And finally, as the authors point out, the divorce rate is actually much lower among the educated class than those without college degrees, which suggests, among other things, that "liberation" works itself out somewhat differently among the educated than among those w/o a college education. Judging at least by its behavior, the educated class seems to believe that, whatever you might choose to do before having children, single motherhood is inherently a bad idea (at least for their own children) and not merely an unfairly stigmatized cultural decision.

Phoebe said...

So does this mean you don't agree with the comparison of social-conservative commentators with postmodern-left academics?

It strikes me as a stretch to blame effective, available birth control for out-of-wedlock births, and as patronizing to suggest that only well-to-do women (and men) can figure out how to combine abstinence and birth control in such a way that they only have the kids they intend to. Whatever incidental ill effects one can (indirectly) pin on the Sexual Revolution, the positives (few of which are class-specific) are straightforward enough: women can leave miserable or abusive relationships; potential contributors to science, law, medicine, (and of course French-Jewish studies, the most pressing of all) have doubled; housewives whose husbands leave them can enter the workforce; women can enjoy sex (in a pre-BC age, fear of unwanted pregnancy could impede not just promiscuity but enjoyment within a monogamous relationship or a marriage); and so on. Also, the pre-Pill age was not the era of restraint it's been made out to be, there were just fewer women satisfying men's urges; thus men's diminished interest today in visiting prostitutes. In that sense, the Pill promotes wholesome behavior.

And finally, it could be that the stable marriages one sees among upper-middle-class Americans are as happy and stable as they are not despite the Sexual Revolution but because of it. Perhaps, when both the man and the woman work outside the home, the pair have more to talk about. Maybe it helps, not hinders, relationships for the couple to have premarital sex, rather than for the woman to remain chaste and the man to seek out fun with the local skank, professional or amateur.

X. Trapnel said...

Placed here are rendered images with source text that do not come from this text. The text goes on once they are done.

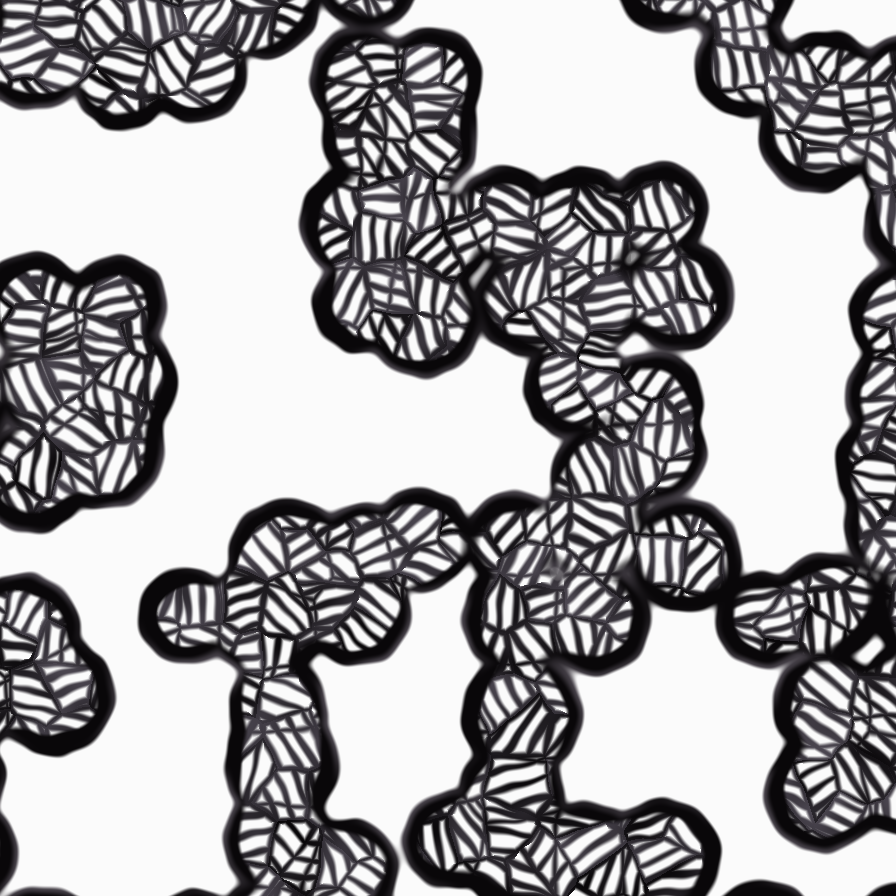
A Shadertoy shader for this pattern:

```glsl
// Lobed ink islands on white paper, filled with patches of hand-drawn hatching.

const vec3 PAPER = vec3(0.985, 0.985, 0.985);
const vec3 BLACK_INK = vec3(0.035, 0.027, 0.035);
const vec3 WORN_INK = vec3(0.27, 0.25, 0.28);
const vec3 PEN_INK = vec3(0.30, 0.28, 0.32);

const float LOBE_SPACING = 0.088;
const float RIM_BLEND = 0.005;
const float INNER_BLEND = 0.020;
const float PATCH_SIZE = 0.050;
const float OUTLINE_WIDTH = 0.022;
const float ISLAND_LEVEL = -0.25;

vec2 hash2(vec2 p) {
    vec3 q = fract(vec3(p.xyx) * vec3(0.1031, 0.1030, 0.0973));
    q += dot(q, q.yzx + 33.33);
    return fract((q.xx + q.yz) * q.zy);
}

// Layered sines in about -1..1, used for shaky lines and uneven ink.
float waver(vec2 p, float freq) {
    vec2 q = p * freq;
    return (sin(q.x + 1.7 * sin(q.y * 0.8)) + sin(q.y * 1.2 + 1.5 * sin(q.x * 0.7 + 2.0))) * 0.5;
}

// Coarse field whose high parts become islands.
float islandField(vec2 p) {
    vec2 q = p + 0.04 * sin(p.yx * 11.0 + vec2(0.6, 2.4));
    return sin(19.5 * q.x + 1.8 * sin(6.0 * q.y) + 0.5)
         + sin(18.0 * q.y + 1.8 * sin(7.0 * q.x + 1.0) + 2.1)
         + 0.6 * sin(11.0 * (q.x + q.y) + 0.7);
}

// x: distance to the lobed rim, y: to its smoother inner side, z: to lobe seams.
vec3 islands(vec2 p) {
    vec2 cell = floor(p / LOBE_SPACING);
    float nearest = 1.0, second = 1.0, rimSum = 1e-9, innerSum = 1e-9;
    for (int j = -1; j <= 1; j++)
    for (int i = -1; i <= 1; i++) {
        vec2 id = cell + vec2(i, j);
        vec2 centre = (id + 0.5 + 0.45 * (hash2(id + 17.0) - 0.5)) * LOBE_SPACING;
        if (islandField(centre) < ISLAND_LEVEL) continue;
        float radius = mix(0.052, 0.069, hash2(id + 71.0).x);
        float d = length(p - centre) - radius;
        second = min(second, max(d, nearest));
        nearest = min(nearest, d);
        rimSum += exp(-d / RIM_BLEND);
        innerSum += exp(-d / INNER_BLEND);
    }
    float inner = -INNER_BLEND * log(innerSum);
    float rim = min(-RIM_BLEND * log(rimSum), inner + 0.020);
    return vec3(rim, inner, 0.5 * (second - nearest));
}

// Distance to the closest pen stroke: patch borders and parallel hatching.
// Returns the distance in x and a random tone of the patch in y.
vec2 hatching(vec2 p) {
    vec2 cell = floor(p / PATCH_SIZE);
    vec2 a = vec2(9.0), b = vec2(9.0), patchId = cell;
    for (int j = -2; j <= 2; j++)
    for (int i = -2; i <= 2; i++) {
        vec2 id = cell + vec2(i, j);
        vec2 toSite = (id + 0.1 + 0.8 * hash2(id)) * PATCH_SIZE - p;
        if (dot(toSite, toSite) < dot(a, a)) {
            b = a;
            a = toSite;
            patchId = id;
        } else if (dot(toSite, toSite) < dot(b, b)) {
            b = toSite;
        }
    }
    float border = (dot(b, b) - dot(a, a)) / (2.0 * length(b - a));
    vec2 rnd = hash2(patchId + 131.0);
    float angle = 3.14159 * rnd.x;
    float period = mix(0.0165, 0.0215, rnd.y);
    float across = dot(a, vec2(cos(angle), sin(angle))) / period;
    float stripe = abs(fract(across + rnd.y * 5.0) - 0.5) * period;
    return vec2(min(border, stripe), hash2(patchId + 57.0).x);
}

// Coverage of a shape whose signed distance is d.
float cover(float d, float soft) {
    return 1.0 - smoothstep(-soft, soft, d);
}

void mainImage(out vec4 fragColor, in vec2 fragCoord) {
    vec2 p = fragCoord / iResolution.y;
    float soft = max(0.0025, 1.0 / iResolution.y);

    // Shaky hand
    vec2 shaky = p + 0.0016 * vec2(waver(p, 95.0), waver(p.yx + 3.0, 110.0));
    vec3 island = islands(shaky);
    vec2 strokes = hatching(shaky);

    // Pen strokes inside the islands
    float penHalf = 0.0039 + 0.0012 * waver(p + 5.0, 60.0);
    float pen = cover(min(strokes.x - penHalf, island.z - 0.0025), soft);
    float tone = 0.15 + 0.65 * strokes.y + 0.2 * waver(p + 2.0, 80.0);
    vec3 penColor = mix(BLACK_INK, PEN_INK, clamp(tone, 0.0, 1.0));
    vec3 color = mix(PAPER, penColor, pen);

    // Heavy outline with a worn outer rim
    float width = OUTLINE_WIDTH + 0.004 * waver(p + 1.0, 38.0);
    float outline = cover(-island.y - width, soft);
    float rim = smoothstep(-0.010, -0.001, island.x);
    float wear = rim * smoothstep(-0.5, 0.7, waver(p + 8.0, 30.0));
    color = mix(color, mix(BLACK_INK, WORN_INK, wear), outline);

    // Paper around the islands
    color = mix(PAPER, color, cover(island.x, soft));
    fragColor = vec4(color, 1.0);
}
```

Do you really think this view of 3rd world feminism is really dominant among leftists, leftist academics, or even "postmodern-left academics"? Seriously?

I'm hardly an expert on such matters, but my impression is rather that anti-colonialist leftists seek rather to show that, A, context matters a lot, so understanding just how social practices result in women's subordination requires more than a cursory look; and B, even if that weren't true, attempting to impose the right set of standards through international pressures is often counterproductive.

Everyone participating in this 1997 debate on "Feminism and Multiculturalism," for example, is on The Left, but few of the responses seem to take the position you describe (Sander Gilman may be an exception).